Problem details ▸ Scan the material and copy every line in which "label" appears.

##### Data to process

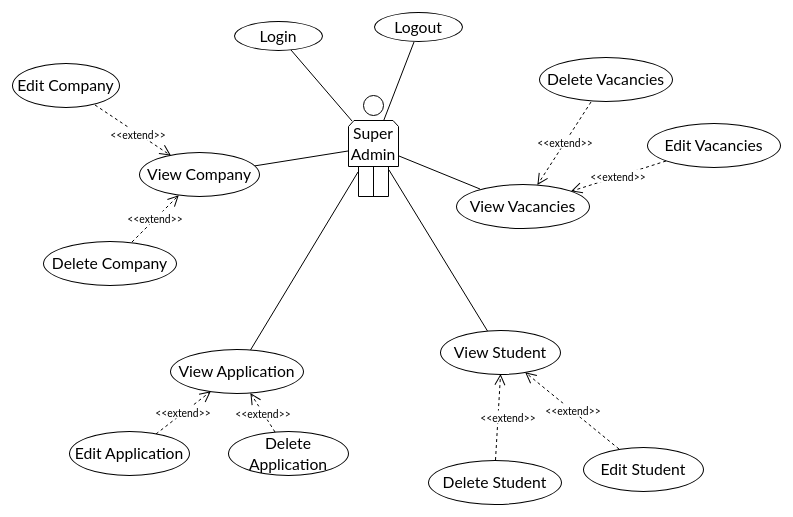
<!DOCTYPE html>
<html lang="en">
<head>
<meta charset="utf-8">
<title>Super Admin use case diagram</title>
<style>
  :root { --ink: #000; --paper: #fff; }
  * { box-sizing: border-box; }
  html, body { margin: 0; }
  body { width: 793px; height: 517px; overflow: hidden; background: var(--paper); }
  .diagram {
    position: relative; width: 793px; height: 517px; overflow: hidden;
    color: var(--ink); font: 15.7px/21px Lato, "Open Sans", sans-serif;
  }
  .connectors { position: absolute; left: 0; top: 0; fill: none; stroke: var(--ink); stroke-width: 1; }
  .extends { stroke-dasharray: 3 3; }
  .arrowhead { fill: none; stroke: var(--ink); stroke-dasharray: none; }
  .actor { fill: var(--paper); }
  .use-case, .actor-name, .extend-label {
    position: absolute; left: var(--x); top: var(--y);
    display: flex; align-items: center; justify-content: center;
    text-align: center; white-space: nowrap;
  }
  .use-case {
    width: var(--w); height: var(--h, 45px); padding-right: 1px;
    border: 1px solid var(--ink); border-radius: 50%; background: var(--paper);
  }
  .small { --w: 89px; --h: 30px; }
  .medium { --w: 121px; }
  .large { --w: 134px; }
  .actor-name { --x: 348px; --y: 123px; width: 51px; height: 42px; padding-right: 1px; }
  .extend-label {
    transform: translate(-50%, -50%) scaleX(0.9);
    background: var(--paper); font-size: 11.5px; line-height: 13px;
  }
</style>
</head>
<body>
<main class="diagram">
  <svg class="connectors" width="793" height="517" viewBox="0 0 793 517" aria-hidden="true">
    <defs>
      <marker id="open-arrow" class="arrowhead" markerUnits="userSpaceOnUse" markerWidth="14" markerHeight="12" refX="12" refY="6" orient="auto">
        <path d="M2 1 L12 6 L2 11"/>
      </marker>
    </defs>
    <g class="associations">
      <line x1="291" y1="50" x2="352" y2="121"/>
      <line x1="414" y1="42" x2="383.5" y2="121"/>
      <line x1="254" y1="166" x2="348" y2="151"/>
      <line x1="399" y1="156" x2="480" y2="189"/>
      <line x1="250.5" y1="350" x2="358" y2="172"/>
      <line x1="389" y1="170" x2="487.5" y2="331"/>
    </g>
    <g class="extends">
      <path marker-end="url(#open-arrow)" d="M95 105 L170 155"/>
      <path marker-end="url(#open-arrow)" d="M132 242 L178 196"/>
      <path marker-end="url(#open-arrow)" d="M591 102 L538 184"/>
      <path marker-end="url(#open-arrow)" d="M666 161 L572 191"/>
      <path marker-end="url(#open-arrow)" d="M156 434 L210 392"/>
      <path marker-end="url(#open-arrow)" d="M275 432 L251 394"/>
      <path marker-end="url(#open-arrow)" d="M495.5 460 L500.5 375"/>
      <path marker-end="url(#open-arrow)" d="M619 449 L526 373"/>
    </g>
    <g class="actor">
      <circle cx="373.5" cy="105.5" r="10"/>
      <path d="M358.5 166.5 V196.5 H388.5 V166.5"/>
      <path d="M373.5 166.5 V196.5"/>
      <path d="M348.5 166.5 V126.5 L354 120.5 H393 L398.5 126.5 V166.5 Z"/>
    </g>
  </svg>

  <div class="actor-name">Super<br>Admin</div>

  <div class="use-case small" style="--x:234px;--y:21px">Login</div>
  <div class="use-case small" style="--x:374px;--y:12px">Logout</div>

  <div class="use-case" style="--x:12px;--y:63px;--w:108px">Edit Company</div>
  <div class="use-case medium" style="--x:139px;--y:152px">View Company</div>
  <div class="use-case large" style="--x:43px;--y:241px">Delete Company</div>

  <div class="use-case large" style="--x:539px;--y:57px">Delete Vacancies</div>
  <div class="use-case large" style="--x:647px;--y:123px">Edit Vacancies</div>
  <div class="use-case large" style="--x:456px;--y:184px">View Vacancies</div>

  <div class="use-case large" style="--x:170px;--y:349px">View Application</div>
  <div class="use-case medium" style="--x:69px;--y:431px">Edit Application</div>
  <div class="use-case medium" style="--x:228px;--y:431px">Delete<br>Application</div>

  <div class="use-case medium" style="--x:440px;--y:330px">View Student</div>
  <div class="use-case large" style="--x:428px;--y:460px">Delete Student</div>
  <div class="use-case medium" style="--x:583px;--y:447px">Edit Student</div>

  <div class="extend-label" style="--x:137.5px;--y:133.5px">&lt;&lt;extend&gt;&gt;</div>
  <div class="extend-label" style="--x:154.5px;--y:217.5px">&lt;&lt;extend&gt;&gt;</div>
  <div class="extend-label" style="--x:564.5px;--y:141.5px">&lt;&lt;extend&gt;&gt;</div>
  <div class="extend-label" style="--x:617.5px;--y:175.5px">&lt;&lt;extend&gt;&gt;</div>
  <div class="extend-label" style="--x:182.5px;--y:411.5px">&lt;&lt;extend&gt;&gt;</div>
  <div class="extend-label" style="--x:262.5px;--y:412.5px">&lt;&lt;extend&gt;&gt;</div>
  <div class="extend-label" style="--x:507.5px;--y:416.5px">&lt;&lt;extend&gt;&gt;</div>
  <div class="extend-label" style="--x:572.5px;--y:409.5px">&lt;&lt;extend&gt;&gt;</div>
</main>
</body>
</html>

##########

Solved exercise ▸
  .use-case, .actor-name, .extend-label {
  .extend-label {
  <div class="extend-label" style="--x:137.5px;--y:133.5px">&lt;&lt;extend&gt;&gt;</div>
  <div class="extend-label" style="--x:154.5px;--y:217.5px">&lt;&lt;extend&gt;&gt;</div>
  <div class="extend-label" style="--x:564.5px;--y:141.5px">&lt;&lt;extend&gt;&gt;</div>
  <div class="extend-label" style="--x:617.5px;--y:175.5px">&lt;&lt;extend&gt;&gt;</div>
  <div class="extend-label" style="--x:182.5px;--y:411.5px">&lt;&lt;extend&gt;&gt;</div>
  <div class="extend-label" style="--x:262.5px;--y:412.5px">&lt;&lt;extend&gt;&gt;</div>
  <div class="extend-label" style="--x:507.5px;--y:416.5px">&lt;&lt;extend&gt;&gt;</div>
  <div class="extend-label" style="--x:572.5px;--y:409.5px">&lt;&lt;extend&gt;&gt;</div>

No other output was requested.